Two crashes involving 11 cars tarnished Friday night's Budweiser Shootout practice highlighted by Kurt Busch, who once again showed his displeasure with Tony Stewart by using his car to voice his frustration afterward...What a dink...LOL
DAYTONA BEACH, Fla. -- Tony Stewart and Kurt Busch, who each spent more than half of last season on NASCAR probation, kicked the new season off in the same potential vein Friday night at Daytona International Speedway.
"This is the NASCAR everybody fell in love with," NASCAR vice president for corporate communications Jim Hunter said to a gang of more than two-dozen media members behind the NASCAR office trailer. "Emotions run high.

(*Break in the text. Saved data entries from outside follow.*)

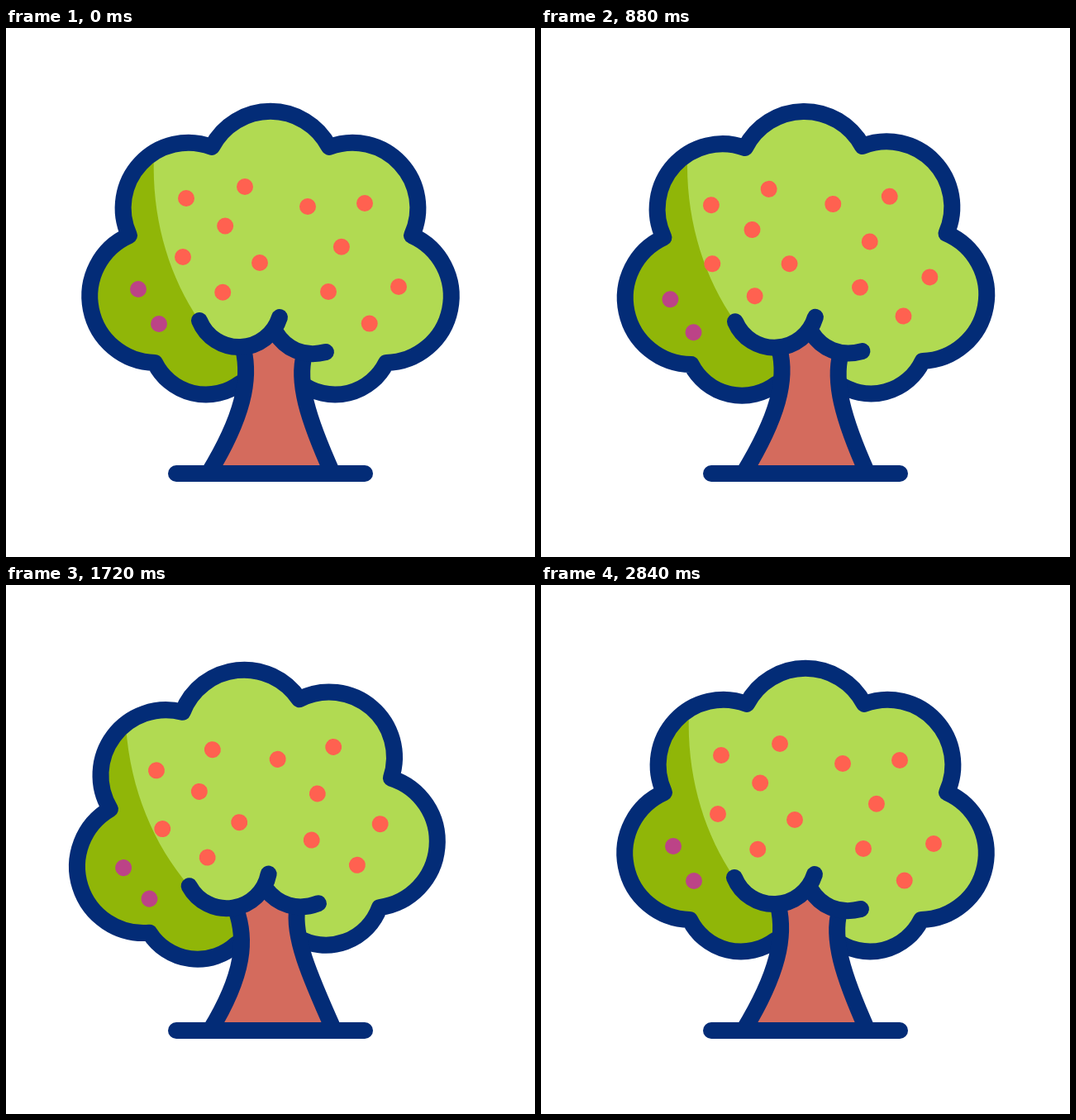
These frames come from a looping animation (640 px wide and 640 px high, 3 s). An HTML page with a canvas:

```html
<!DOCTYPE html>
<html lang="en">
<head>
<meta charset="utf-8">
<title>Tree in the wind</title>
<style>
html, body { margin: 0; width: 100%; height: 100%; overflow: hidden; background: #fff; }
canvas { display: block; width: 640px; height: 640px; }
</style>
</head>
<body>
<canvas id="stage" width="640" height="640"></canvas>
<script>
const ctx = document.getElementById('stage').getContext('2d');
const LOOP = 3000, STEP = 40, START = 120, HALF_SWING = 520;
const NAVY = '#032c77', LIGHT = '#b1da52', DARK = '#90b608', BARK = '#d46b5d',
      RED = '#ff6150', PURPLE = '#bc4387', TEAL = '#67cbd2';
const CENTER = { x: 320, y: 325 };
const SWAY = [0, -0.91, 1, -0.56, 1, 0];

const ease = p => (1 - Math.cos(Math.PI * Math.min(1, Math.max(0, p)))) / 2;

// Every part sways by the same rule, with its own size and delay.
function sway(t, size, delay) {
  const swings = Math.max(0, (t - START - delay) / HALF_SWING);
  const i = Math.min(Math.floor(swings), SWAY.length - 2);
  return size * (SWAY[i] + (SWAY[i + 1] - SWAY[i]) * ease(swings - i));
}

function makePose(degrees, shift, lift) {
  const angle = degrees * Math.PI / 180;
  return { angle, shift, x: CENTER.x + shift, y: CENTER.y + lift * (1 - Math.cos(angle)) };
}

function place(pose, x, y) {
  const dx = x - CENTER.x, dy = y - CENTER.y;
  const c = Math.cos(pose.angle), s = Math.sin(pose.angle);
  return [pose.x + dx * c - dy * s, pose.y + dx * s + dy * c];
}

function withPose(pose, draw) {
  ctx.save();
  ctx.translate(pose.x, pose.y);
  ctx.rotate(pose.angle);
  ctx.translate(-CENTER.x, -CENTER.y);
  draw();
  ctx.restore();
}

// The crown is symmetric: lobes run from notch to notch up the left side and down the right.
function crownPath() {
  const left = [[283, 430], [180, 405], [149, 251], [249, 144]];
  const radii = [69, 80.5, 79, 80];
  const notches = [...left, ...left.map(([x, y]) => [640 - x, y]).reverse()];
  const arcs = notches.slice(1).map(([x, y], i) => {
    const r = radii[Math.min(i, 6 - i)];
    return `A${r} ${r} 0 0 1 ${x} ${y}`;
  });
  return new Path2D(`M${left[0]}${arcs.join('')}`);
}

const crown = crownPath();
const lightSide = new Path2D(
  'M179 60V155C176 230 197 300 234 354Q252 386 285 386L320 440V480H600V60Z');
const curls = new Path2D(
  'M234 354A51.6 51.6 0 0 0 331 350M326 368C338 388 360 399 387 392');

function drawCrown() {
  ctx.fillStyle = DARK;
  ctx.fill(crown);
  ctx.save();
  ctx.clip(crown);
  ctx.fillStyle = LIGHT;
  ctx.fill(lightSide);
  ctx.restore();
  ctx.stroke(crown);
}

function dot(x, y, color) {
  ctx.beginPath();
  ctx.arc(x, y, 10, 0, 2 * Math.PI);
  ctx.fillStyle = color;
  ctx.fill();
}

// Three fruits: two given ones and a third hanging below the line between them.
function drawCluster(x0, y0, x1, y1, drop) {
  const dx = x1 - x0, dy = y1 - y0, length = Math.hypot(dx, dy);
  dot(x0, y0, RED);
  dot(x1, y1, RED);
  dot(x0 + 0.55 * dx - drop * dy / length, y0 + 0.55 * dy + drop * dx / length, RED);
}

function drawFruits() {
  drawCluster(218, 206, 289, 192, 42);
  drawCluster(214, 277, 307, 284, 39);
  drawCluster(365, 216, 434, 212, 51);
  drawCluster(390, 319, 475, 313, 42);
  dot(160, 316, PURPLE);
  dot(185, 358, PURPLE);
}

// The top of the trunk follows the crown while its foot recoils slightly.
function drawTrunk(pose) {
  const recoil = -0.12 * pose.shift;
  const sides = () => {
    ctx.beginPath();
    ctx.moveTo(...place(pose, 287, 388));
    ctx.bezierCurveTo(...place(pose, 296, 425), 287 + recoil, 470, 245 + recoil, 539);
  };
  const rightSide = () => ctx.bezierCurveTo(
    364 + recoil, 470, ...place(pose, 352, 428), ...place(pose, 361, 395));

  sides();
  ctx.lineTo(395 + recoil, 539);
  rightSide();
  ctx.lineTo(...place(pose, 322, 371));
  ctx.fillStyle = BARK;
  ctx.fill();

  sides();
  ctx.moveTo(395 + recoil, 539);
  rightSide();
  ctx.stroke();
}

function drawLine(x0, x1, y, color) {
  ctx.beginPath();
  ctx.moveTo(x0, y);
  ctx.lineTo(x1, y);
  ctx.strokeStyle = color;
  ctx.stroke();
}

function drawGust(t) {
  if (t <= START || t >= 720) return;
  const head = 69 * ease((t - START) / 360), tail = 69 * ease((t - 320) / 360);
  drawLine(620 - tail, 619.99 - head, 28, TEAL);
  drawLine(581 - tail, 580.99 - head, 145, TEAL);
}

function draw(t) {
  ctx.fillStyle = '#fff';
  ctx.fillRect(0, 0, 640, 640);
  ctx.lineWidth = 20;
  ctx.lineCap = ctx.lineJoin = 'round';

  const crownPose = makePose(sway(t, 11.7, 0), sway(t, 31, -15), 155);
  const fruitPose = makePose(sway(t, 16.3, 35), sway(t, 34, 5), 50);

  drawGust(t);
  ctx.strokeStyle = NAVY;
  withPose(crownPose, drawCrown);
  withPose(fruitPose, drawFruits);
  drawTrunk(crownPose);
  withPose(crownPose, () => ctx.stroke(curls));
  drawLine(206, 434, 539, NAVY);
}

let start;
function tick(now) {
  start ??= now;
  draw(Math.floor((now - start) % LOOP / STEP) * STEP);
  requestAnimationFrame(tick);
}
draw(0);
requestAnimationFrame(tick);
</script>
</body>
</html>
```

As far as penalties, we'll wait and see."
Hunter's comment was only half in jest, based on a recent comment by NASCAR chairman Brian France that the sanctioning body was going to try to return to its roots this season -- or at least not promote any more drastic changes.
Hunter said the boundaries for showing their emotions were still being drawn -- though actions such as Busch's in recent years have drawn fairly stiff penalties.
"It's going to be difficult, as a matter of fact -- and we said that," Hunter said. "Professional race drivers need to control their emotions when they're in the racecar; and I think we've shown in the past that we'll do whatever we need to do to make sure they do.
"There's a lot of emotion in driving a racecar, and I think this was an example of that. Both drivers were emotional. After tomorrow's meeting, we'll see where we are."
Crack of dawn meetings aren't Stewart's favorite, but for the second time in 10 months the former two-time Cup champion has been summoned to one with NASCAR's top officials -- along with Busch -- after the two drivers were involved in some on-track fender banging on the season's opening day, in the second practice for Saturday night's Budweiser Shootout.
A short time after the track re-opened following an eight-car accident in the practice's opening moments, Stewart's No. 20 Gibbs Racing Toyota and Busch's No. 2 Penske Racing Dodge made contact at the end of the backstretch. Busch then hit the outside wall, which brought out a caution flag as Stewart's car slid to the track's apron.
As the cars returned to pit road, Busch caught up to Stewart and drove his car into the right side of Stewart's machine three times. The two men then maneuvered their cars to impede each other's access to the exit lane off pit road, before they drove to their garage stalls.
Stewart and Busch were immediately summoned to a meeting with NASCAR vice president for competition Robin Pemberton and Sprint Cup Series director John Darby, Hunter said.
Hunter, who said NASCAR had reviewed videotape of the incident, declined to give many details of the meeting, saying "what was said in there; stays in there," but said the mood was "civil."